Plain-text document sources
------------------------------------------------------------------------

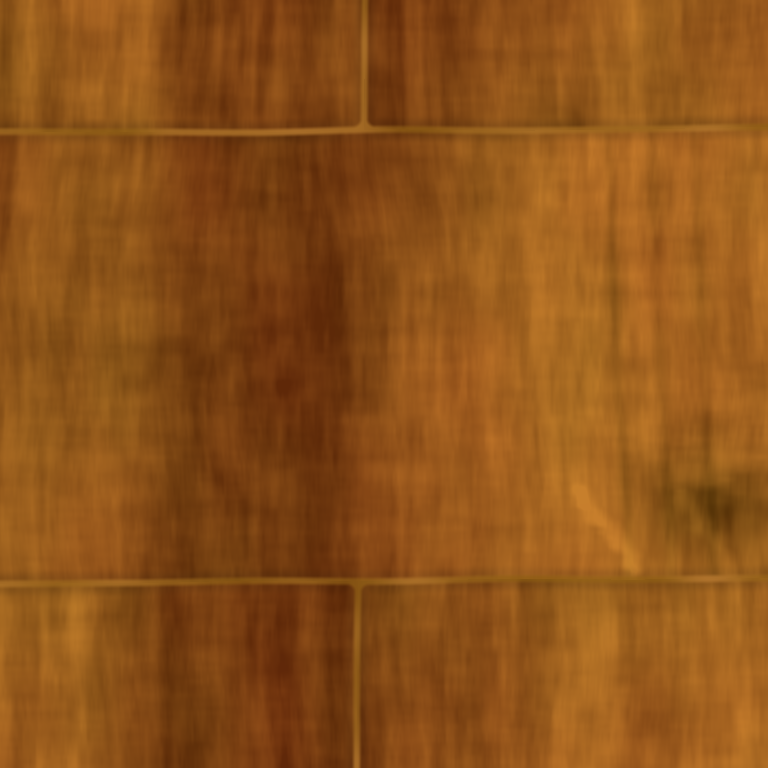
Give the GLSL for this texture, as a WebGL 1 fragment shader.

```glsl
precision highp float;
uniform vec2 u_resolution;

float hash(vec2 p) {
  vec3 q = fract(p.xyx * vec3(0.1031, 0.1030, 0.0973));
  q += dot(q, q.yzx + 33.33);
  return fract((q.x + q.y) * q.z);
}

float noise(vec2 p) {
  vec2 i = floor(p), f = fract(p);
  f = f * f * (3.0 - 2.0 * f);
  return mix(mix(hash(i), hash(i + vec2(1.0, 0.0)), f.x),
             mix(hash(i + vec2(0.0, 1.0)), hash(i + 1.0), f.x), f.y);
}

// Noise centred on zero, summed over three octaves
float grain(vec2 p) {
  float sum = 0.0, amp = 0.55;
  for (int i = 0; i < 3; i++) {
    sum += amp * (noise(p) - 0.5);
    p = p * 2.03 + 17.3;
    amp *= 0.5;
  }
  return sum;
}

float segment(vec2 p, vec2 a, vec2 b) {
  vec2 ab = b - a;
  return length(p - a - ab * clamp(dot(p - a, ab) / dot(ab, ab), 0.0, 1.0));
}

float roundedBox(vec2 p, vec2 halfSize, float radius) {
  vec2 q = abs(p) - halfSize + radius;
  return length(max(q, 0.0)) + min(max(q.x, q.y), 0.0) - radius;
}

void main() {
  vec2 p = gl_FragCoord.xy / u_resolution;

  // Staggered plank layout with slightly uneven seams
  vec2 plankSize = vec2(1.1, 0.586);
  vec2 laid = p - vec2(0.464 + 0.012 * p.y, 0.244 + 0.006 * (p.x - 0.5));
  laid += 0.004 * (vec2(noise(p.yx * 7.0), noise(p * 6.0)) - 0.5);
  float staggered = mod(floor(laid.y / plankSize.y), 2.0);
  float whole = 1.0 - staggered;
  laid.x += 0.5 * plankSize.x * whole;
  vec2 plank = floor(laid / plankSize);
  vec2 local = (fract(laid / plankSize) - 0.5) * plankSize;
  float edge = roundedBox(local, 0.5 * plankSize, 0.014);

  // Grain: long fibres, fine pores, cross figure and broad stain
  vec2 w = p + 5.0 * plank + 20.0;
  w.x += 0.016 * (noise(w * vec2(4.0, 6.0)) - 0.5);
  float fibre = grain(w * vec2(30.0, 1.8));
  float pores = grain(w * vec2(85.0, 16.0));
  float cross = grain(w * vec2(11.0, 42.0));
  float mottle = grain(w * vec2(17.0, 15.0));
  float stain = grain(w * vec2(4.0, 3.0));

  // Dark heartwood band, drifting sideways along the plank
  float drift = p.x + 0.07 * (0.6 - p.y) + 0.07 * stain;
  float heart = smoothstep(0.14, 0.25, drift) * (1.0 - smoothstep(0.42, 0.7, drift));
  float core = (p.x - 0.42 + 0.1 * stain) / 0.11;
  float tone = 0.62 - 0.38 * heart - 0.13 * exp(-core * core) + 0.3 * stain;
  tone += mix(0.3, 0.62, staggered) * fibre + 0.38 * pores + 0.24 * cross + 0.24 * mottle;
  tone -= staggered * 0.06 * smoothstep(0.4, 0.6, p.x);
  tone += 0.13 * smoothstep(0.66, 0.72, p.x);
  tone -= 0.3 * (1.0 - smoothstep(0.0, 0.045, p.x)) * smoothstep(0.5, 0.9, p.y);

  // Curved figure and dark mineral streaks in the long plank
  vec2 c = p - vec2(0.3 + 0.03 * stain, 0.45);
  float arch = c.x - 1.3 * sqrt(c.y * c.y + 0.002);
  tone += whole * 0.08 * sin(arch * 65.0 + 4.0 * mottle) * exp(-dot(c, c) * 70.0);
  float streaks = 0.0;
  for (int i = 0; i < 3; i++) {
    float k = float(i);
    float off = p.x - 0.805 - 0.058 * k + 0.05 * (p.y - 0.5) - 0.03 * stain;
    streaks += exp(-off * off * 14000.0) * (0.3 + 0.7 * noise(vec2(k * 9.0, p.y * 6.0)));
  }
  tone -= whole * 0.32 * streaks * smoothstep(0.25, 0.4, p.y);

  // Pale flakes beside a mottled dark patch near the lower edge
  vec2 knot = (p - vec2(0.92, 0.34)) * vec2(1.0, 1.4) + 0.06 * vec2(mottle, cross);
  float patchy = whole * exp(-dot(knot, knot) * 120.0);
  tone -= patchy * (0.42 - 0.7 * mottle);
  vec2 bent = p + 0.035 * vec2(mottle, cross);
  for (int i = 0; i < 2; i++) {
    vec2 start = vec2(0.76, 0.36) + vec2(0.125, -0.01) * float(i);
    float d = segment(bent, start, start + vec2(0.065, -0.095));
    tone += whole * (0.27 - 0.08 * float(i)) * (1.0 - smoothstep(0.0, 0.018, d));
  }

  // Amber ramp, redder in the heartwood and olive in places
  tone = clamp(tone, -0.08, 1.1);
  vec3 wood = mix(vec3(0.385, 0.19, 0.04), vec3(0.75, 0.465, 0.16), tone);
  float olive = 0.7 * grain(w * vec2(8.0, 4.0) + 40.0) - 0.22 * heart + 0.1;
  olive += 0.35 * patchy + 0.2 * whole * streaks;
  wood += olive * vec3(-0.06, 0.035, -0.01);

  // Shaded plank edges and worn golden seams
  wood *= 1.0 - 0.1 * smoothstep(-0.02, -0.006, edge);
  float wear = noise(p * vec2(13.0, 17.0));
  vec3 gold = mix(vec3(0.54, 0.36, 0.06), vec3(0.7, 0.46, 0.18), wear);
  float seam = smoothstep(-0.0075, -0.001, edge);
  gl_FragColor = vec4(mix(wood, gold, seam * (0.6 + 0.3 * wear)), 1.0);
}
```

------------------------------------------------------------------------

### TASK STATEMENT
When you repeat the records, reproduce each line exactly and drop the images.

### EXERCISE OUTPUT
Give the GLSL for this texture, as a WebGL 1 fragment shader.

```glsl
precision highp float;
uniform vec2 u_resolution;

float hash(vec2 p) {
  vec3 q = fract(p.xyx * vec3(0.1031, 0.1030, 0.0973));
  q += dot(q, q.yzx + 33.33);
  return fract((q.x + q.y) * q.z);
}

float noise(vec2 p) {
  vec2 i = floor(p), f = fract(p);
  f = f * f * (3.0 - 2.0 * f);
  return mix(mix(hash(i), hash(i + vec2(1.0, 0.0)), f.x),
             mix(hash(i + vec2(0.0, 1.0)), hash(i + 1.0), f.x), f.y);
}

// Noise centred on zero, summed over three octaves
float grain(vec2 p) {
  float sum = 0.0, amp = 0.55;
  for (int i = 0; i < 3; i++) {
    sum += amp * (noise(p) - 0.5);
    p = p * 2.03 + 17.3;
    amp *= 0.5;
  }
  return sum;
}

float segment(vec2 p, vec2 a, vec2 b) {
  vec2 ab = b - a;
  return length(p - a - ab * clamp(dot(p - a, ab) / dot(ab, ab), 0.0, 1.0));
}

float roundedBox(vec2 p, vec2 halfSize, float radius) {
  vec2 q = abs(p) - halfSize + radius;
  return length(max(q, 0.0)) + min(max(q.x, q.y), 0.0) - radius;
}

void main() {
  vec2 p = gl_FragCoord.xy / u_resolution;

  // Staggered plank layout with slightly uneven seams
  vec2 plankSize = vec2(1.1, 0.586);
  vec2 laid = p - vec2(0.464 + 0.012 * p.y, 0.244 + 0.006 * (p.x - 0.5));
  laid += 0.004 * (vec2(noise(p.yx * 7.0), noise(p * 6.0)) - 0.5);
  float staggered = mod(floor(laid.y / plankSize.y), 2.0);
  float whole = 1.0 - staggered;
  laid.x += 0.5 * plankSize.x * whole;
  vec2 plank = floor(laid / plankSize);
  vec2 local = (fract(laid / plankSize) - 0.5) * plankSize;
  float edge = roundedBox(local, 0.5 * plankSize, 0.014);

  // Grain: long fibres, fine pores, cross figure and broad stain
  vec2 w = p + 5.0 * plank + 20.0;
  w.x += 0.016 * (noise(w * vec2(4.0, 6.0)) - 0.5);
  float fibre = grain(w * vec2(30.0, 1.8));
  float pores = grain(w * vec2(85.0, 16.0));
  float cross = grain(w * vec2(11.0, 42.0));
  float mottle = grain(w * vec2(17.0, 15.0));
  float stain = grain(w * vec2(4.0, 3.0));

  // Dark heartwood band, drifting sideways along the plank
  float drift = p.x + 0.07 * (0.6 - p.y) + 0.07 * stain;
  float heart = smoothstep(0.14, 0.25, drift) * (1.0 - smoothstep(0.42, 0.7, drift));
  float core = (p.x - 0.42 + 0.1 * stain) / 0.11;
  float tone = 0.62 - 0.38 * heart - 0.13 * exp(-core * core) + 0.3 * stain;
  tone += mix(0.3, 0.62, staggered) * fibre + 0.38 * pores + 0.24 * cross + 0.24 * mottle;
  tone -= staggered * 0.06 * smoothstep(0.4, 0.6, p.x);
  tone += 0.13 * smoothstep(0.66, 0.72, p.x);
  tone -= 0.3 * (1.0 - smoothstep(0.0, 0.045, p.x)) * smoothstep(0.5, 0.9, p.y);

  // Curved figure and dark mineral streaks in the long plank
  vec2 c = p - vec2(0.3 + 0.03 * stain, 0.45);
  float arch = c.x - 1.3 * sqrt(c.y * c.y + 0.002);
  tone += whole * 0.08 * sin(arch * 65.0 + 4.0 * mottle) * exp(-dot(c, c) * 70.0);
  float streaks = 0.0;
  for (int i = 0; i < 3; i++) {
    float k = float(i);
    float off = p.x - 0.805 - 0.058 * k + 0.05 * (p.y - 0.5) - 0.03 * stain;
    streaks += exp(-off * off * 14000.0) * (0.3 + 0.7 * noise(vec2(k * 9.0, p.y * 6.0)));
  }
  tone -= whole * 0.32 * streaks * smoothstep(0.25, 0.4, p.y);

  // Pale flakes beside a mottled dark patch near the lower edge
  vec2 knot = (p - vec2(0.92, 0.34)) * vec2(1.0, 1.4) + 0.06 * vec2(mottle, cross);
  float patchy = whole * exp(-dot(knot, knot) * 120.0);
  tone -= patchy * (0.42 - 0.7 * mottle);
  vec2 bent = p + 0.035 * vec2(mottle, cross);
  for (int i = 0; i < 2; i++) {
    vec2 start = vec2(0.76, 0.36) + vec2(0.125, -0.01) * float(i);
    float d = segment(bent, start, start + vec2(0.065, -0.095));
    tone += whole * (0.27 - 0.08 * float(i)) * (1.0 - smoothstep(0.0, 0.018, d));
  }

  // Amber ramp, redder in the heartwood and olive in places
  tone = clamp(tone, -0.08, 1.1);
  vec3 wood = mix(vec3(0.385, 0.19, 0.04), vec3(0.75, 0.465, 0.16), tone);
  float olive = 0.7 * grain(w * vec2(8.0, 4.0) + 40.0) - 0.22 * heart + 0.1;
  olive += 0.35 * patchy + 0.2 * whole * streaks;
  wood += olive * vec3(-0.06, 0.035, -0.01);

  // Shaded plank edges and worn golden seams
  wood *= 1.0 - 0.1 * smoothstep(-0.02, -0.006, edge);
  float wear = noise(p * vec2(13.0, 17.0));
  vec3 gold = mix(vec3(0.54, 0.36, 0.06), vec3(0.7, 0.46, 0.18), wear);
  float seam = smoothstep(-0.0075, -0.001, edge);
  gl_FragColor = vec4(mix(wood, gold, seam * (0.6 + 0.3 * wear)), 1.0);
}
```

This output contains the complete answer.